Last week, Washington Post fact checker Glenn Kessler asked to investigate Rubio's statement by a colleague who thought "it was almost certainly incorrect," discovered that Rubio was right. The implication, which Kessler was too polite to spell out, is that activists and politicians who push legislative responses to mass shootings are either fooling themselves or trying to fool us. The latter seems more likely.
President Obama has repeatedly implied that members of Congress have blood on their hands because they refuse to "do something" in response to mass shootings. Yet at a briefing the day after Kessler's article appeared, White House Press Secretary Josh Earnest could not cite any mass shootings that might have been stopped by expanded background checks or a federal ban on "assault weapons," the measures that Obama reflexively proposes after such crimes. Instead, Earnest talked up another policy that would have made no difference: banning gun purchases by people on the federal government's "no fly" list, none of whom have been linked to a mass shooting.
The idea that "assault weapon" bans can prevent mass shootings is clearly a fantasy. The vast majority of guns used in these attacks -- 86 percent, according to a tally by Mother Jones -- do not qualify as "assault weapons," an arbitrary category defined by military-style features such as folding stocks, pistol grips, and flash suppressors. Even if a law could magically eliminate the millions of "assault weapons" already in circulation, it would leave plenty of equally lethal alternatives.

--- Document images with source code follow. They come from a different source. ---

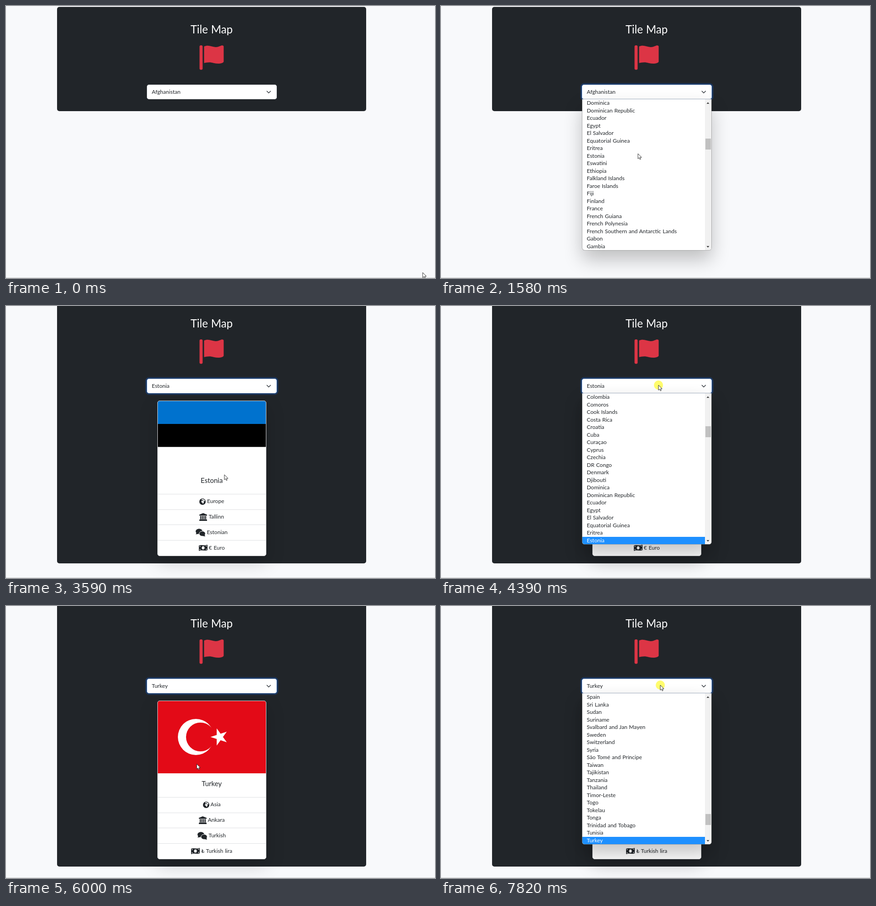
Write an HTML page that moves like this. It is 941 by 595 pixels and loops after 8 s.

```html
<!DOCTYPE html>
<html lang="en">
<head>
<meta charset="utf-8">
<title>Country picker</title>
<style>
  html, body { margin: 0; width: 100%; height: 100%; overflow: hidden; background: #f8f9fb; }
  body { position: relative; font: 12.05px/16.5px Lato, 'Noto Sans', sans-serif; word-spacing: .05em; color: #212529; }
  body > *, #page > * { position: absolute; box-sizing: border-box; }
  svg { display: block; overflow: visible; }
  #page { left: 0; top: 0; width: 941px; height: 595px; }
  #panel { left: 112px; top: 1.7px; width: 678px; border-radius: 5px; background: #212529; }
  #title { left: 112px; top: 31px; width: 678px; text-align: center; color: #fff; font-size: 24.1px; line-height: 40px; }
  #logo { left: 424px; top: 86px; fill: #dc3545; }
  #select { left: 309px; top: 172px; width: 284.5px; height: 31.5px; padding-left: 10.8px; line-height: 31.5px;
    border-radius: 5px; background: #fff; box-shadow: inset 0 0 0 .6px #ced4da; }
  #select.focus { box-shadow: inset 0 0 0 .6px #86b7fe, 0 0 0 3.3px #1c375e; }
  #chevron { left: 572px; top: 185.5px; fill: none; stroke: #343a40; stroke-width: 1.5; stroke-linecap: round; stroke-linejoin: round; }
  #card { left: 332px; top: 219.6px; width: 238.5px; border: 1px solid #d5d6d8; border-radius: 5px; background: #fff;
    overflow: hidden; text-align: center; box-shadow: 0 13px 40px rgba(0,0,0,.175); }
  #name { height: 52.3px; font-size: 15px; line-height: 44px; }
  .fact { display: flex; align-items: center; justify-content: center; gap: 3px; box-sizing: border-box;
    height: 33.7px; padding-bottom: 1px; border-top: 1px solid #dee0e2; }
  #list { left: 310px; top: 204px; width: 282.5px; height: 330px; background: #fff; border-radius: 0 0 5px 5px;
    overflow: hidden; box-shadow: 0 0 0 .6px #888, 0 20px 40px rgba(0,0,0,.24); }
  #rows div { width: 269px; box-sizing: border-box; height: 16.5px; padding-left: 9.8px; white-space: nowrap; }
  #rows .on { background: #1e90ff; color: #fff; }
  #bar { position: absolute; right: 0; top: 0; width: 13.5px; height: 330px; background: #f1f1f1; }
  #thumb { position: absolute; left: 1px; width: 11.5px; height: 24px; background: #c1c1c1; }
  #bar svg { position: absolute; left: 0; top: 0; fill: #404040; }
  #edge { left: 0; top: 594px; width: 100%; height: 1px; background: #d0d0d0; }
  #halo { left: 0; top: 0; width: 20px; height: 20px; margin: -10px; border-radius: 50%; background: rgba(255,250,30,.65); }
  #cursor { left: 0; top: 0; fill: #fff; stroke: #1c1c1c; stroke-width: .9; stroke-linejoin: round; }
</style>
</head>
<body>
<div id="page">
  <div id="panel"></div>
  <div id="title">Tile Map</div>
  <svg id="logo" width="54" height="54">
    <rect x=".5" width="6.8" height="53.5" rx="3"/>
    <path d="M10.5 2.5C20-2 27 3.5 36 4C42 4 46 1 49.5 .3Q53.5 0 53.5 3V35Q53.5 37.5 50.5 38.4C40 42.5 32 38 24 37.2C18 37 14 38 10.5 38.8Z"/>
  </svg>
  <div id="select"></div>
  <svg id="chevron" width="9" height="5"><path d="M.3.3 4.3 4.3 8.3.3"/></svg>
  <div id="card"><svg id="flag" width="237"></svg><div id="name"></div><div id="facts"></div></div>
  <div id="list">
    <div id="rows"></div>
    <div id="bar"><div id="thumb"></div>
      <svg width="13" height="330"><path d="M3.5 10H9.5L6.5 6.5ZM3.5 321H9.5L6.5 324.5Z"/></svg>
    </div>
  </div>
</div>
<div id="edge"></div>
<div id="halo"></div>
<svg id="cursor" width="9" height="14"><path d="M0 0V11.2L2.6 8.8 4.3 12.7 6.1 11.9 4.5 8.2H8Z"/></svg>
<script>
const $ = id => document.getElementById(id);

const countries = ('Afghanistan|Albania|Algeria|American Samoa|Andorra|Angola|Anguilla|Antarctica|Antigua and Barbuda|Argentina|' +
  'Armenia|Aruba|Australia|Austria|Azerbaijan|Bahamas|Bahrain|Bangladesh|Barbados|Belarus|Belgium|Belize|Benin|Bermuda|Bhutan|' +
  'Bolivia|Bosnia and Herzegovina|Botswana|Bouvet Island|Brazil|British Indian Ocean Territory|British Virgin Islands|Brunei|' +
  'Bulgaria|Burkina Faso|Burundi|Cambodia|Cameroon|Canada|Cape Verde|Caribbean Netherlands|Cayman Islands|' +
  'Central African Republic|Chad|Chile|China|Christmas Island|Cocos (Keeling) Islands|Colombia|Comoros|Cook Islands|Costa Rica|' +
  'Croatia|Cuba|Curaçao|Cyprus|Czechia|DR Congo|Denmark|Djibouti|Dominica|Dominican Republic|Ecuador|Egypt|El Salvador|' +
  'Equatorial Guinea|Eritrea|Estonia|Eswatini|Ethiopia|Falkland Islands|Faroe Islands|Fiji|Finland|France|French Guiana|' +
  'French Polynesia|French Southern and Antarctic Lands|Gabon|Gambia|Georgia|Germany|Ghana|Gibraltar|Greece|Greenland|Grenada|' +
  'Guadeloupe|Guam|Guatemala|Guernsey|Guinea|Guinea-Bissau|Guyana|Haiti|Heard Island and McDonald Islands|Honduras|Hong Kong|' +
  'Hungary|Iceland|India|Indonesia|Iran|Iraq|Ireland|Isle of Man|Israel|Italy|Ivory Coast|Jamaica|Japan|Jersey|Jordan|' +
  'Kazakhstan|Kenya|Kiribati|Kosovo|Kuwait|Kyrgyzstan|Laos|Latvia|Lebanon|Lesotho|Liberia|Libya|Liechtenstein|Lithuania|' +
  'Luxembourg|Macau|Madagascar|Malawi|Malaysia|Maldives|Mali|Malta|Marshall Islands|Martinique|Mauritania|Mauritius|Mayotte|' +
  'Mexico|Micronesia|Moldova|Monaco|Mongolia|Montenegro|Montserrat|Morocco|Mozambique|Myanmar|Namibia|Nauru|Nepal|Netherlands|' +
  'New Caledonia|New Zealand|Nicaragua|Niger|Nigeria|Niue|Norfolk Island|North Korea|North Macedonia|Northern Mariana Islands|' +
  'Norway|Oman|Pakistan|Palau|Palestine|Panama|Papua New Guinea|Paraguay|Peru|Philippines|Pitcairn Islands|Poland|Portugal|' +
  'Puerto Rico|Qatar|Republic of the Congo|Romania|Russia|Rwanda|Réunion|Saint Barthélemy|' +
  'Saint Helena, Ascension and Tristan da Cunha|Saint Kitts and Nevis|Saint Lucia|Saint Martin|Saint Pierre and Miquelon|' +
  'Saint Vincent and the Grenadines|Samoa|San Marino|Saudi Arabia|Senegal|Serbia|Seychelles|Sierra Leone|Singapore|Sint Maarten|' +
  'Slovakia|Slovenia|Solomon Islands|Somalia|South Africa|South Georgia|South Korea|South Sudan|Spain|Sri Lanka|Sudan|Suriname|' +
  'Svalbard and Jan Mayen|Sweden|Switzerland|Syria|São Tomé and Príncipe|Taiwan|Tajikistan|Tanzania|Thailand|Timor-Leste|Togo|' +
  'Tokelau|Tonga|Trinidad and Tobago|Tunisia|Turkey|Turkmenistan|Turks and Caicos Islands|Tuvalu|Uganda|Ukraine|' +
  'United Arab Emirates|United Kingdom|United States|United States Minor Outlying Islands|United States Virgin Islands|Uruguay|' +
  'Uzbekistan|Vanuatu|Vatican City|Venezuela|Vietnam|Wallis and Futuna|Western Sahara|Yemen|Zambia|Zimbabwe|Åland Islands').split('|');
const at = name => countries.indexOf(name);

const icon = (w, h, body) => `<svg width="${w}" height="${h}" fill="#212529">${body}</svg>`;
const icons = [
  icon(14, 14, '<circle cx="7" cy="7" r="7"/><path fill="#fff" d="M4.9 1.7 5.3 3V4H6L6.5 3.5 7.3 3.7 8.2 3.4 9.3 4 9 5H8L7 4.9 4.8 5.8 4.4 6.7 4.5 8 5.7 8.7 6.9 8.9 7 10.5 7.9 11.4 8.6 11 9.6 9.3 9.7 8.6 10.4 7.7 9.2 6.3 10 5.8 11.5 5.5 12.6 5.4 10.5 2.2 7 1.3Z"/>'),
  icon(17, 17, '<path d="M8.5 0 17 3.5V5.5H0V3.5ZM2 6.3h2.3v6.8H2zM5.6 6.3h2.3v6.8H5.6zM9.2 6.3h2.3v6.8H9.2zM12.8 6.3h2.3v6.8H12.8zM1 13.5H16L17 15.3V17H0V15.3Z"/>'),
  icon(21, 17, '<ellipse cx="7.5" cy="6" rx="7.5" ry="5.8"/><path d="M.3 12.5 2 8 6 11.5Z"/><ellipse cx="14.5" cy="11" rx="6.8" ry="5.5" stroke="#fff"/><path d="M21 17 19.5 13 15 16Z"/>'),
  icon(19, 14, '<path d="M0 2C6-1 12 3.5 18 .3Q19 .3 19 1.3V12C13 15 7 10.5 1 13.7Q0 13.7 0 12.7Z"/><g fill="#fff"><ellipse cx="9.5" cy="7" rx="3" ry="3.5"/><circle cx="2.5" cy="3.8" r="1"/><circle cx="16.5" cy="3" r="1"/><circle cx="2.5" cy="11" r="1"/><circle cx="16.5" cy="10.2" r="1"/></g>')
];

const cards = {
  Estonia: {
    height: 151, facts: ['Europe', 'Tallinn', 'Estonian', '€ Euro'],
    flag: '<rect width="237" height="50" fill="#0072ce"/><rect y="50" width="237" height="50.3"/>'
  },
  Turkey: {
    height: 158, facts: ['Asia', 'Ankara', 'Turkish', '₺ Turkish lira'],
    flag: '<rect width="237" height="158" fill="#e30a17"/><circle cx="83.5" cy="78.5" r="39.5" fill="#fff"/>' +
      '<circle cx="93.5" cy="78.5" r="31.6" fill="#e30a17"/>' +
      '<path transform="translate(135.3 78.5)" fill="#fff" d="M-19.7 0 15.9-11.6-6.1 18.7V-18.7L15.9 11.6Z"/>'
  }
};

// Tracks: [time, value...], linear between entries
const cursorTrack = [
  [0, 914, 583], [1000, 450, 174], [1200, 452, 235], [1400, 440, 310], [1600, 432, 323], [2000, 432, 323],
  [2600, 464, 300], [3400, 472, 345], [3600, 479, 369], [4000, 478, 250], [4400, 477, 173], [4600, 476, 235],
  [4800, 475, 262], [5200, 475, 267], [5400, 440, 345], [5800, 440, 345], [6400, 375, 347], [6600, 375, 347],
  [7000, 560, 300], [7200, 640, 250], [7600, 500, 185], [7800, 481, 173]
];
const pageTrack = [[3200, 0], [3400, 5], [3600, 13]];
const listTrack = [
  [1200, 0], [1600, at('Dominica')], [4399, at('Dominica')], [4400, at('Estonia') - 19], [4600, at('Estonia') - 19],
  [5200, at('Qatar')], [5400, at('Turkey') - 9], [7799, at('Turkey') - 9], [7800, at('Turkey') - 19]
];

function sample(track, t) {
  const i = track.findIndex(k => k[0] > t);
  if (i === 0) return track[0].slice(1);
  if (i < 0) return track[track.length - 1].slice(1);
  const a = track[i - 1], b = track[i], u = (t - a[0]) / (b[0] - a[0]);
  return a.slice(1).map((v, j) => v + (b[j + 1] - v) * u);
}

function showCard(name) {
  const card = cards[name];
  $('card').hidden = !card;
  $('panel').style.height = (card ? 423 + card.height : 228) + 'px';
  if (!card) return;
  $('flag').setAttribute('height', card.height);
  $('flag').innerHTML = card.flag;
  $('name').textContent = name;
  $('facts').innerHTML = card.facts.map((f, i) => `<div class="fact">${icons[i]}<span>${f}</span></div>`).join('');
}

function showList(t, value) {
  const open = t >= 1000 && t < 2000 || t >= 4400 && t < 5800 || t >= 7800;
  $('list').hidden = !open;
  if (!open) return;
  const top = Math.round(sample(listTrack, t)[0]);
  const active = t >= 5400 ? 'Turkey' : value;
  $('rows').innerHTML = countries.slice(top, top + 20)
    .map(c => `<div${c === active ? ' class="on"' : ''}>${c}</div>`).join('');
  $('thumb').style.top = 14 + top * 1.2 + 'px';
}

function render(t) {
  const value = t < 2000 ? 'Afghanistan' : t < 5800 ? 'Estonia' : 'Turkey';
  $('select').textContent = value;
  $('select').className = t >= 1000 ? 'focus' : '';
  showCard(t < 2400 ? '' : t < 6000 ? 'Estonia' : 'Turkey');
  showList(t, value);
  $('page').style.transform = `translateY(${-sample(pageTrack, t)[0]}px)`;
  const [x, y] = sample(cursorTrack, t);
  $('cursor').style.transform = $('halo').style.transform = `translate(${x}px, ${y}px)`;
  $('halo').hidden = ![1000, 4400, 7800].includes(t);
}

// The picture advances five times a second
let shown = -1;
function frame() {
  const tick = Math.floor((performance.now() % 8000 + 20) / 200) % 40 * 200;
  if (tick !== shown) render(shown = tick);
  requestAnimationFrame(frame);
}
frame();
</script>
</body>
</html>
```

Banning assault weapons makes even less sense as a response to less newsworthy crimes, which account for about 97 percent of homicides. According to the FBI's numbers, rifles in general, which include many guns that are not considered assault weapons, were used in about 2 percent of homicides last year.
There are similar problems with legal limits on magazine size, which Obama also supports. Laws can prohibit new sales but cannot make larger magazines disappear. And as Kessler pointed out, "an experienced shooter ... can change a magazine in just two to four seconds," a pause that is unlikely to make a significant difference in attacks on unarmed people.
Expanding the federal background check requirement to cover private gun transfers as well as sales by licensed dealers -- another idea favored by Obama -- cannot reasonably be expected to have a noticeable impact on mass shootings either. As Kessler noted, the perpetrators of such crimes often have passed background checks, and in any case, rarely have criminal or psychiatric records that would legally disqualify them from buying guns.
Furthermore, decreeing that a background check be conducted every time a gun changes hands and making it happen are two very different things. It is hard to see how such a requirement could be enforced, especially without a national gun registry.
Felons who buy guns are already breaking the law, and so are the people who supply them, assuming they know about the buyers' criminal records. Yet criminals do not seem to have much trouble arming themselves. Survey data indicates that they generally obtain guns from people they already know or from black-market dealers, sources that would be unimpeded by a new background check requirement.
The "common-sense gun safety laws" touted by the president would impose new restrictions and burdens on law-abiding Americans in exchange for highly uncertain benefits. Especially when considered as responses to mass shootings, which is how the president and his allies present them, these measures make little sense upon calm reflection -- something that gun controllers seem eager to prevent by blinding us with blood.